A second factor contributing to the GOP retirements is that the Trump presidency has turned safe Republican suburban districts into battlegrounds…

“The suburbs are diversifying and moderating so rapidly that many of the districts Republicans drew back in 2011 are no longer reliable,” says Wasserman.

In 2018, Democrats ousted two Texas Republicans in Houston and Dallas. “Historically, the cities have been bright blue and surrounded by bright red doughnuts of Republican suburban voters,” Texas senator Ted Cruz told the Washington Post last week. “What happened in 2018 is that those bright red doughnuts went purple — not blue, but purple. We’ve got to do a more effective job of carrying the message to the suburbs.”…

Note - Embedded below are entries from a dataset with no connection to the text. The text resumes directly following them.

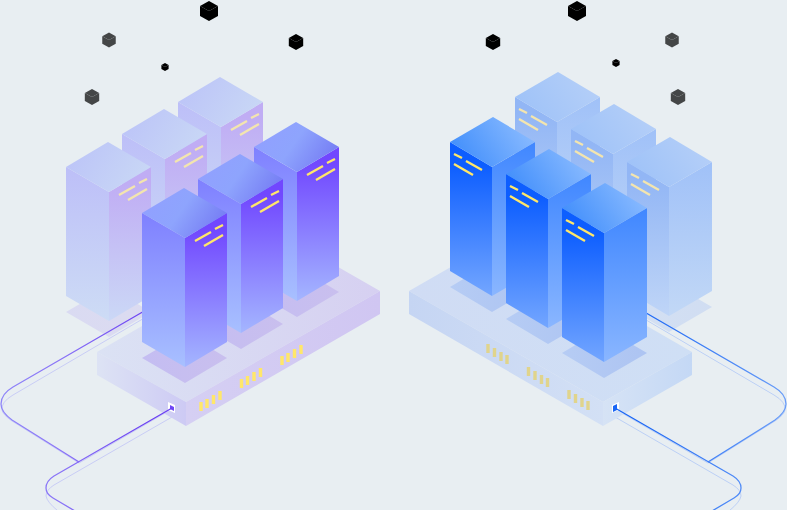
<!DOCTYPE html>
<html lang="en">
<head>
<meta charset="utf-8">
<title>Two server clusters</title>
<style>
:root{
  --ground:#e8eef2;
  --lamp:#ffe76a;
  --lamp-soft:#f3e5ae;
  --lamp-blue:#e0d48c;
  --violet:#7048f5;
  --blue:#1a66f5;
  --wire-pale:#c9cdf6;
  --wire-pale-blue:#bcd0f6;
}
html,body{margin:0;height:100%;overflow:hidden;background:var(--ground)}
svg{display:block;width:787px;height:510px}
.lamps{fill:none;stroke:var(--lamp);stroke-width:2.4}
.back .lamps{stroke:var(--lamp-soft)}
.violet .front .top{fill:url(#v-top)}
.violet .front .outer{fill:url(#v-outer)}
.violet .front .inner{fill:url(#v-inner)}
.violet .back .top{fill:url(#vb-top)}
.violet .back .outer{fill:url(#vb-outer)}
.violet .back .inner{fill:url(#vb-inner)}
.blue .front .top{fill:url(#b-top)}
.blue .front .outer{fill:url(#b-outer)}
.blue .front .inner{fill:url(#b-inner)}
.blue .back .top{fill:url(#bb-top)}
.blue .back .outer{fill:url(#bb-outer)}
.blue .back .inner{fill:url(#bb-inner)}
.violet .shadow{fill:url(#v-shadow)}
.blue .shadow{fill:url(#b-shadow)}
.back .shadow{opacity:.4}
.violet .deck{fill:url(#v-deck)}
.violet .deck-end{fill:url(#v-deck-end)}
.violet .deck-side{fill:url(#v-deck-side)}
.blue .deck{fill:url(#b-deck)}
.blue .deck-end{fill:url(#b-deck-end)}
.blue .deck-side{fill:url(#b-deck-side)}
.leds{fill:none;stroke:var(--lamp);stroke-width:3.4}
.blue .leds{stroke:var(--lamp-blue)}
.wire{fill:none;stroke-width:1.3}
.violet .wire{stroke:url(#v-wire)}
.blue .wire{stroke:url(#b-wire)}
.wire-shade{fill:none;stroke:var(--wire-pale);stroke-width:1}
.blue .wire-shade{stroke:var(--wire-pale-blue)}
.socket{fill:#fff}
.violet .plug{fill:var(--violet)}
.blue .plug{fill:var(--blue)}
.cube-gold .c-top{fill:#fbf5d8}
.cube-gold .c-left{fill:#f6efcf}
.cube-gold .c-right{fill:#fbe9a0}
.cube-violet .c-top{fill:#a3a6f6}
.cube-violet .c-left{fill:#8f8ff2}
.cube-violet .c-right{fill:#b3bcf8}
.cube-blue .c-top{fill:#6aa8fb}
.cube-blue .c-left{fill:#4189fa}
.cube-blue .c-right{fill:#82b4fb}
.soft{opacity:.7}
</style>
</head>
<body>
<svg viewBox="0 0 787 510" role="img" aria-label="A violet and a blue cluster of isometric server towers">
<defs>
  <linearGradient id="v-top" x1="0" y1=".3" x2="1" y2=".7"><stop stop-color="#91a0ff"/><stop offset=".45" stop-color="#8ea4fd"/><stop offset="1" stop-color="#7379f3"/></linearGradient>
  <linearGradient id="v-outer" x2="0" y2="1"><stop stop-color="#7f80ff"/><stop offset="1" stop-color="#a8c0ff"/></linearGradient>
  <linearGradient id="v-inner" x2="0" y2="1"><stop offset=".1" stop-color="#7147ff"/><stop offset="1" stop-color="#a4b6ff"/></linearGradient>
  <linearGradient id="vb-top" x1="0" y1=".3" x2="1" y2=".7"><stop stop-color="#bcc4f8"/><stop offset="1" stop-color="#c9d8f5"/></linearGradient>
  <linearGradient id="vb-outer" x2="0" y2="1"><stop stop-color="#bdbff8"/><stop offset="1" stop-color="#cddcf5"/></linearGradient>
  <linearGradient id="vb-inner" x2="0" y2="1"><stop offset=".1" stop-color="#c0adf4"/><stop offset="1" stop-color="#cbd8f6"/></linearGradient>
  <linearGradient id="b-top" x1="0" y1=".3" x2="1" y2=".7"><stop stop-color="#8cbcff"/><stop offset="1" stop-color="#3f8dfb"/></linearGradient>
  <linearGradient id="b-outer" x2="0" y2="1"><stop stop-color="#4087ff"/><stop offset="1" stop-color="#8ab6ff"/></linearGradient>
  <linearGradient id="b-inner" x2="0" y2="1"><stop offset=".15" stop-color="#0d5eff"/><stop offset="1" stop-color="#73a6ff"/></linearGradient>
  <linearGradient id="bb-top" x1="0" y1=".3" x2="1" y2=".7"><stop stop-color="#b5cff8"/><stop offset="1" stop-color="#9ec2f8"/></linearGradient>
  <linearGradient id="bb-outer" x2="0" y2="1"><stop stop-color="#a0c1f8"/><stop offset="1" stop-color="#c2d8f6"/></linearGradient>
  <linearGradient id="bb-inner" x2="0" y2="1"><stop offset=".1" stop-color="#92b6f5"/><stop offset="1" stop-color="#bfd5f7"/></linearGradient>
  <linearGradient id="v-shadow"><stop stop-color="#c4bdf2"/><stop offset="1" stop-color="#c9bfee"/></linearGradient>
  <linearGradient id="b-shadow"><stop stop-color="#adc4f2"/><stop offset="1" stop-color="#b6ccf4"/></linearGradient>
  <linearGradient id="v-deck"><stop stop-color="#dbe2f4"/><stop offset="1" stop-color="#d6d0f1"/></linearGradient>
  <linearGradient id="v-deck-end"><stop stop-color="#dde3f4"/><stop offset="1" stop-color="#cdcaf4"/></linearGradient>
  <linearGradient id="v-deck-side"><stop stop-color="#d5cff3"/><stop offset="1" stop-color="#d0c6f2"/></linearGradient>
  <linearGradient id="b-deck"><stop stop-color="#cfdff5"/><stop offset="1" stop-color="#d0dcf4"/></linearGradient>
  <linearGradient id="b-deck-end"><stop stop-color="#c4d8f5"/><stop offset="1" stop-color="#d6e3f5"/></linearGradient>
  <linearGradient id="b-deck-side"><stop stop-color="#d3e0f5"/><stop offset="1" stop-color="#c5d5f3"/></linearGradient>
  <linearGradient id="v-wire" gradientUnits="userSpaceOnUse" x1="0" y1="0" x2="150" y2="0"><stop stop-color="#8f86f8"/><stop offset=".4" stop-color="#8a74f7"/><stop offset="1" stop-color="#6a3ff2"/></linearGradient>
  <linearGradient id="b-wire" gradientUnits="userSpaceOnUse" x1="0" y1="0" x2="150" y2="0"><stop stop-color="#6a9df8"/><stop offset="1" stop-color="#1a66f5"/></linearGradient>

  <polygon id="tower-top" points="-43,-25 -1,-50 42,-25 0,0"/>
  <polygon id="tower-outer" points="-43,-25 0,0 0,129 -43,104"/>
  <polygon id="tower-inner" points="0,0 42,-25 42,104 0,129"/>
  <path id="tower-lamps" d="M10 3 26-6M30-9 38-13M19 8 38-3"/>
  <polygon id="tower-shadow" points="-43,120 0,95 42,120 0,145"/>
  <g id="tower">
    <use href="#tower-outer" class="outer"/>
    <use href="#tower-inner" class="inner"/>
    <use href="#tower-top" class="top"/>
  </g>

  <g id="deck-leds">
    <path id="led-group" d="M201 402v9M207 399v9M213.500 395v9M220 391v9"/>
    <use href="#led-group" x="40.500" y="-23"/>
    <use href="#led-group" x="81" y="-46"/>
  </g>

  <path id="wire-upper" d="M146 310 13 387Q1 394 1 404 1 412 12 420L79 462"/>
  <path id="wire-lower" d="M172 408 54 476Q46 481 46 488 46 494 53 498L75 511"/>
  <path id="shade-upper" d="M146 317 13 395Q1 402 2 410 3 415 12 421L79 463 172 409"/>
  <path id="shade-lower" d="M172 417 54 485Q46 490 46 496 47 502 58 511"/>

  <g id="cube">
    <polygon class="c-top" points="0,-10 9,-5 0,0 -9,-5"/>
    <polygon class="c-left" points="-9,-5 0,0 0,10 -9,5"/>
    <polygon class="c-right" points="9,-5 0,0 0,10 9,5"/>
  </g>
</defs>

<rect width="787" height="510" fill="var(--ground)"/>

<g class="violet">
  <g class="back">
    <g transform="translate(221 127)"><use href="#tower-outer" class="outer"/><use href="#tower-inner" class="inner"/><use href="#tower-top" class="top"/><use href="#tower-lamps" class="lamps"/></g>
    <g transform="translate(165 159)"><use href="#tower-outer" class="outer"/><use href="#tower-inner" class="inner"/><use href="#tower-top" class="top"/><use href="#tower-lamps" class="lamps"/></g>
    <g transform="translate(109 192)"><use href="#tower-shadow" class="shadow"/><use href="#tower-outer" class="outer"/><use href="#tower-inner" class="inner"/><use href="#tower-top" class="top"/><use href="#tower-lamps" class="lamps"/></g>
  </g>
  <use href="#shade-upper" class="wire-shade"/>
  <use href="#shade-lower" class="wire-shade"/>
  <use href="#wire-upper" class="wire"/>
  <g class="platform">
    <polygon class="deck" points="97,352 291,240 380,291 186,402"/>
    <polygon class="deck-end" points="97,352 186,402 186,426 97,375"/>
    <polygon class="deck-side" points="186,402 380,291 380,314 186,426"/>
    <use href="#deck-leds" class="leds"/>
    <polygon class="socket" points="168,402 175,405 175,413 168,410"/>
    <polygon class="plug" points="170,405 174,407 174,411 170,409"/>
  </g>
  <use href="#wire-lower" class="wire"/>
  <g class="front">
    <g transform="translate(297 172)"><use href="#tower-shadow" class="shadow"/><use href="#tower-outer" class="outer"/><use href="#tower-inner" class="inner"/><use href="#tower-top" class="top"/><use href="#tower-lamps" class="lamps"/></g>
    <g transform="translate(241 204)"><use href="#tower-shadow" class="shadow"/><use href="#tower-outer" class="outer"/><use href="#tower-inner" class="inner"/><use href="#tower-top" class="top"/><use href="#tower-lamps" class="lamps"/></g>
    <g transform="translate(185 238)"><use href="#tower-shadow" class="shadow"/><use href="#tower-outer" class="outer"/><use href="#tower-inner" class="inner"/><use href="#tower-top" class="top"/><use href="#tower-lamps" class="lamps"/></g>
  </g>
</g>

<g class="blue">
  <g class="back" transform="matrix(-1 0 0 1 789 -5)">
    <g transform="translate(232 127)"><use href="#tower-outer" class="outer"/><use href="#tower-inner" class="inner"/><use href="#tower-top" class="top"/><use href="#tower-lamps" class="lamps"/></g>
    <g transform="translate(176 159)"><use href="#tower-outer" class="outer"/><use href="#tower-inner" class="inner"/><use href="#tower-top" class="top"/><use href="#tower-lamps" class="lamps"/></g>
    <g transform="translate(120 192)"><use href="#tower-shadow" class="shadow"/><use href="#tower-outer" class="outer"/><use href="#tower-inner" class="inner"/><use href="#tower-top" class="top"/><use href="#tower-lamps" class="lamps"/></g>
  </g>
  <g transform="matrix(-1 0 0 1 787 0)">
    <use href="#shade-upper" class="wire-shade"/>
    <use href="#shade-lower" class="wire-shade"/>
    <use href="#wire-upper" class="wire"/>
  </g>
  <g class="platform" transform="matrix(-1 0 0 1 789 0)">
    <polygon class="deck" points="97,352 291,240 380,291 186,402"/>
    <polygon class="deck-end" points="97,352 186,402 186,426 97,375"/>
    <polygon class="deck-side" points="186,402 380,291 380,314 186,426"/>
    <use href="#deck-leds" class="leds" y="-1"/>
    <polygon class="socket" points="170,402 177,405 177,413 170,410"/>
    <polygon class="plug" points="172,404 176,406 176,412 172,410"/>
  </g>
  <use href="#wire-lower" class="wire" transform="matrix(-1 0 0 1 787 0)"/>
  <g class="front" transform="matrix(-1 0 0 1 789 -5)">
    <g transform="translate(297 172)"><use href="#tower-shadow" class="shadow"/><use href="#tower-outer" class="outer"/><use href="#tower-inner" class="inner"/><use href="#tower-top" class="top"/><use href="#tower-lamps" class="lamps"/></g>
    <g transform="translate(241 204)"><use href="#tower-shadow" class="shadow"/><use href="#tower-outer" class="outer"/><use href="#tower-inner" class="inner"/><use href="#tower-top" class="top"/><use href="#tower-lamps" class="lamps"/></g>
    <g transform="translate(185 238)"><use href="#tower-shadow" class="shadow"/><use href="#tower-outer" class="outer"/><use href="#tower-inner" class="inner"/><use href="#tower-top" class="top"/><use href="#tower-lamps" class="lamps"/></g>
  </g>
</g>

<g class="floating-cubes">
  <g class="cube-gold">
    <use href="#cube" transform="translate(209 11)"/>
    <use href="#cube" class="soft" transform="translate(109 40) scale(.75)"/>
    <use href="#cube" transform="translate(577 11)"/>
    <use href="#cube" class="soft" transform="translate(672 40) scale(.75)"/>
  </g>
  <g class="cube-violet">
    <use href="#cube" transform="translate(296 42) scale(.8)"/>
    <use href="#cube" transform="translate(165 67) scale(.4)"/>
    <use href="#cube" class="soft" transform="translate(92 97) scale(.8)"/>
  </g>
  <g class="cube-blue">
    <use href="#cube" transform="translate(493 42) scale(.8)"/>
    <use href="#cube" transform="translate(616 63) scale(.4)"/>
    <use href="#cube" class="soft" transform="translate(678 97) scale(.8)"/>
  </g>
</g>
</svg>
</body>
</html>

The GOP’s suburban problem isn’t limited to Texas. Retiring Georgia congressman Rob Wooddall won reelection in his district northeast of Atlanta by 21 to 31 percentage points from 2012 to 2016, but he won reelection by just two-tenths of a percentage point in 2018. When a blue wave swept over the House GOP in 2018, Republicans lost districts that include suburban areas in states as red as Kansas, Utah, and South Carolina.